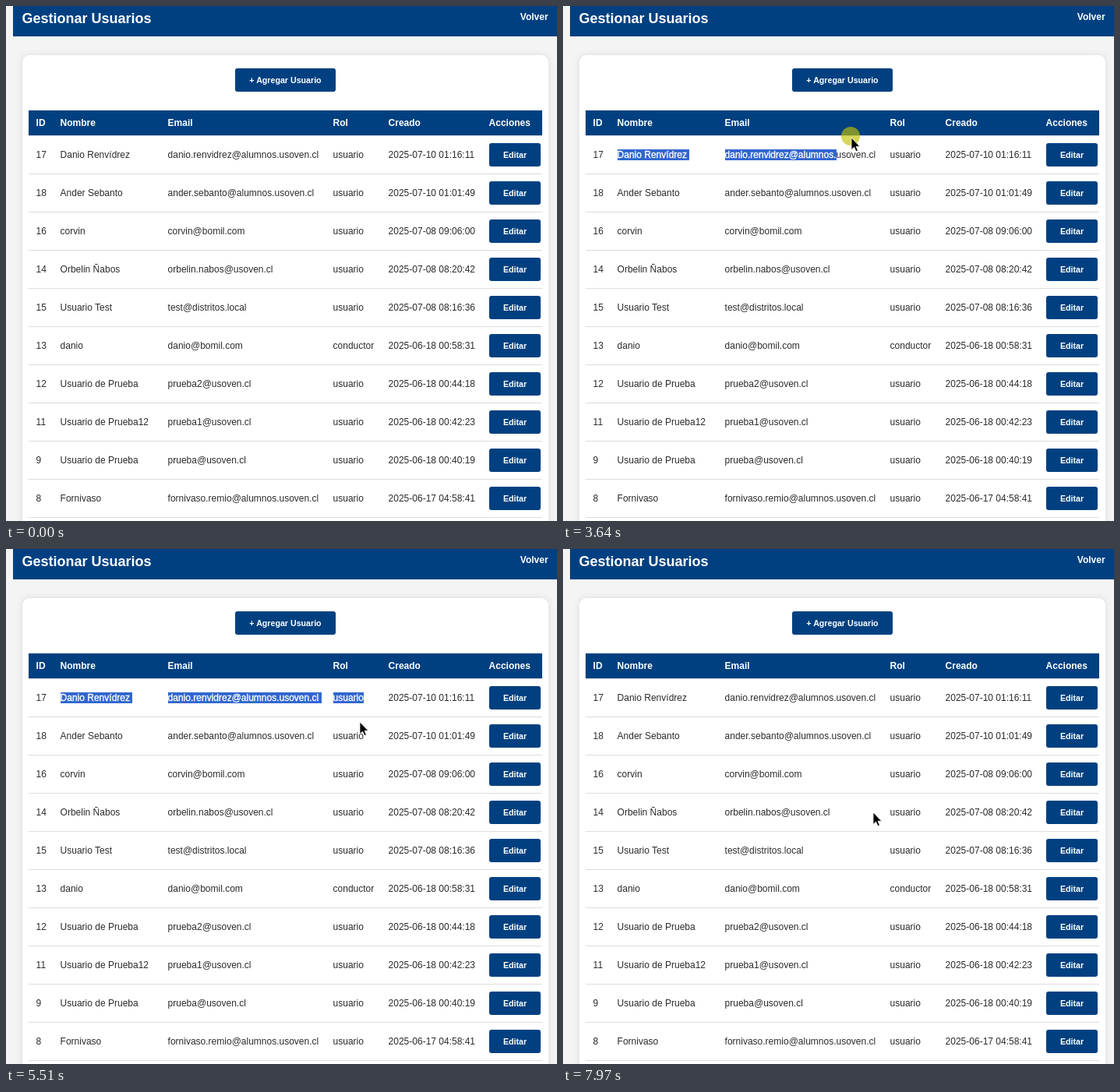
Write an HTML page that moves like this. It is 707 by 661 pixels and loops after 8000 ms.

```html
<!DOCTYPE html>
<html lang="es">
<head>
<meta charset="utf-8">
<title>Gestionar Usuarios</title>
<style>
  html, body { margin: 0; height: 100%; overflow: hidden; background: #f4f4f4; }
  svg { display: block; font: 12px "Liberation Sans", Arial, sans-serif; fill: #2b2b2b; }
  text { white-space: pre; }
  .blue { fill: #004080; }
  .bold { font-weight: bold; fill: #fff; }
  .small { font-size: 10.667px; text-anchor: middle; }
  .title { font-size: 18px; }
  .card { fill: #fff; filter: drop-shadow(0 0 4px rgba(0, 0, 0, .1)); }
  .line { fill: #ddd; }
  .mark { fill: #3066cf; }
  .picked { fill: #fff; stroke: #fff; stroke-width: .35; }
</style>
</head>
<body>
<svg id="stage" width="707" height="661" viewBox="0 0 707 661">
  <g id="page"></g>
  <g id="selection"></g>
  <g id="pointer">
    <circle id="halo" cx="-1" cy="-2" r="12" fill-opacity=".65"/>
    <path id="arrow" d="M0 0V15.5L3.6 12.2 6 17.6 8.4 16.6 6.1 11.3H10.8Z" fill="#000" stroke="#fff" stroke-width=".8"/>
    <path id="beam" d="M-3.5-7.5H-1L0-6.5 1-7.5H3.5M0-6.5V6.5M-3.5 7.5H-1L0 6.5 1 7.5H3.5" fill="none" stroke="#222"/>
  </g>
</svg>
<script>
const LOOP = 8000, ROW_TOP = 166, ROW_HEIGHT = 49, SELECT_LAG = 70;
const columns = [38.6, 69.6, 207.6, 419.6, 490.6, 619.6];
const headings = ["ID", "Nombre", "Email", "Rol", "Creado", "Acciones"];
const users = [
  ["17", "Danio Renvídrez", "danio.renvidrez@alumnos.usoven.cl", "usuario", "2025-07-10 01:16:11"],
  ["18", "Ander Sebanto", "ander.sebanto@alumnos.usoven.cl", "usuario", "2025-07-10 01:01:49"],
  ["16", "corvin", "corvin@bomil.com", "usuario", "2025-07-08 09:06:00"],
  ["14", "Orbelin Ñabos", "orbelin.nabos@usoven.cl", "usuario", "2025-07-08 08:20:42"],
  ["15", "Usuario Test", "test@distritos.local", "usuario", "2025-07-08 08:16:36"],
  ["13", "danio", "danio@bomil.com", "conductor", "2025-06-18 00:58:31"],
  ["12", "Usuario de Prueba", "prueba2@usoven.cl", "usuario", "2025-06-18 00:44:18"],
  ["11", "Usuario de Prueba12", "prueba1@usoven.cl", "usuario", "2025-06-18 00:42:23"],
  ["9", "Usuario de Prueba", "prueba@usoven.cl", "usuario", "2025-06-18 00:40:19"],
  ["8", "Fornivaso", "fornivaso.remio@alumnos.usoven.cl", "usuario", "2025-06-17 04:58:41"]
];

const $ = id => document.getElementById(id);
const show = (id, visible) => $(id).style.display = visible ? "" : "none";
const rowTop = row => ROW_TOP + row * ROW_HEIGHT;

function add(parent, tag, attributes, content = "") {
  const node = document.createElementNS("http://www.w3.org/2000/svg", tag);
  for (const name in attributes) node.setAttribute(name, attributes[name]);
  node.textContent = content;
  return parent.appendChild(node);
}
const box = (x, y, width, height, style, rx = 0) =>
  add($("page"), "rect", { x, y, width, height, rx, class: style });
const label = (x, y, content, style = "") =>
  add($("page"), "text", { x, y, class: style }, content);
function button(x, y, width, content) {
  box(x, y, width, 30, "blue", 3);
  label(x + width / 2, y + 19, content, "bold small");
}

// Page
box(9, 0, 698, 39, "blue");
label(20.4, 22, "Gestionar Usuarios", "bold title");
label(659.8, 18, "Volver", "bold");
box(21, 63, 675, 640, "card", 9.6);
button(294, 80, 129, "+ Agregar Usuario");
box(29, 134, 659, 32, "blue");
box(29, ROW_TOP, 659, 1, "line");
headings.forEach((heading, i) => label(columns[i], 154, heading, "bold"));
const cells = users.map((user, row) => {
  const top = rowTop(row);
  box(29, top + ROW_HEIGHT, 659, 1, "line");
  button(620, top + 10, 66, "Editar");
  return user.map((content, i) => label(columns[i], top + 29, content));
});

// Pointer story: each call advances the clock
const moves = [], drags = [];
let clock = 0, spot = [697, 632];
const wait = ms => { clock += ms; };
function move(ms, x, y) {
  moves.push({ from: clock, ms, start: spot, end: [x, y] });
  spot = [x, y];
  clock += ms;
}
const clear = () => drags.forEach(drag => { drag.cleared = Math.min(drag.cleared, clock); });
function dragRow(row, path) {
  clear();
  const drag = { row, pressed: clock, cleared: LOOP };
  drags.push(drag);
  path();
  drag.released = clock;
}

wait(80);
move(790, 180, 178);
wait(50);
move(380, 515, 450);
move(390, 364, 187);
wait(280);
move(350, 612, 184);
move(310, 489, 230);
move(490, 65, 191);
wait(30);
dragRow(0, () => { move(490, 370, 169); move(220, 462, 190); });
move(550, 534, 18);
move(300, 85, 244);
wait(240);
move(340, 448, 240);
wait(180);
move(210, 512, 56);
move(400, 63, 288);
dragRow(2, () => { wait(90); move(340, 462, 290); });
move(140, 545, 98);
move(210, 97, 361);
move(220, 71, 338);
wait(30);
dragRow(3, () => move(420, 472, 338));
wait(210);
move(110, 540, 154);
clear();
move(120, 398, 338);

function pointerAt(time) {
  const { from, ms, start, end } = moves.filter(m => m.from <= time).pop() || moves[0];
  const u = Math.min(1, Math.max(0, (time - from) / ms)), eased = u * u * (3 - 2 * u);
  return start.map((value, i) => value + (end[i] - value) * eased);
}

// Highlights the name, email and role cells as far as the pointer has reached
const marks = [1, 2, 3].map(column => ({
  column,
  rect: add($("selection"), "rect", { x: Math.round(columns[column]), height: 14, class: "mark" }),
  text: add($("selection"), "text", { x: columns[column], class: "picked" })
}));

function drawSelection(time) {
  const drag = drags.find(d => time >= d.pressed && time < d.cleared);
  show("selection", drag);
  if (!drag) return;
  const top = rowTop(drag.row);
  const reach = pointerAt(Math.min(time - SELECT_LAG, drag.released))[0];
  const visible = time - SELECT_LAG >= drag.pressed;
  for (const { column, rect, text } of marks) {
    const cell = cells[drag.row][column], content = cell.textContent;
    const widthOf = count => count ? cell.getSubStringLength(0, count) : 0;
    let count = 0;
    while (visible && count < content.length &&
      columns[column] + (widthOf(count) + widthOf(count + 1)) / 2 < reach) count++;
    const space = count === content.length && column < 3 ? 3 : 0;
    rect.setAttribute("y", top + 18);
    rect.setAttribute("width", Math.round(widthOf(count) + space));
    text.setAttribute("y", top + 29);
    text.textContent = content.slice(0, count);
  }
}

function overText(x, y) {
  const row = Math.floor((y - ROW_TOP) / ROW_HEIGHT), offset = y - rowTop(row);
  return row >= 0 && row < cells.length && offset >= 17 && offset <= 32 &&
    cells[row].some((cell, i) => x >= columns[i] && x <= columns[i] + cell.getComputedTextLength());
}

function drawPointer(time) {
  const [x, y] = pointerAt(time), beam = overText(x, y);
  const held = drags.find(d => time >= d.pressed && time < d.released);
  show("pointer", time >= moves[0].from);
  show("halo", held);
  show("arrow", !beam);
  show("beam", beam);
  $("pointer").setAttribute("transform", `translate(${Math.round(x)} ${Math.round(y)})`);
  // The halo darkens while the button stays down
  if (held) $("halo").style.fill = `hsl(60, 100%, ${50 - 12 * Math.min(1, (time - held.pressed) / 400)}%)`;
}

const start = performance.now();
function frame() {
  const time = (performance.now() - start) % LOOP;
  drawSelection(time);
  drawPointer(time);
  requestAnimationFrame(frame);
}
frame();
</script>
</body>
</html>
```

━━━━━━━━━━

__Task to complete__
Find the lines of the listing that contain the string "show" and give how many there are, with no other words.

__Solution for this task__
6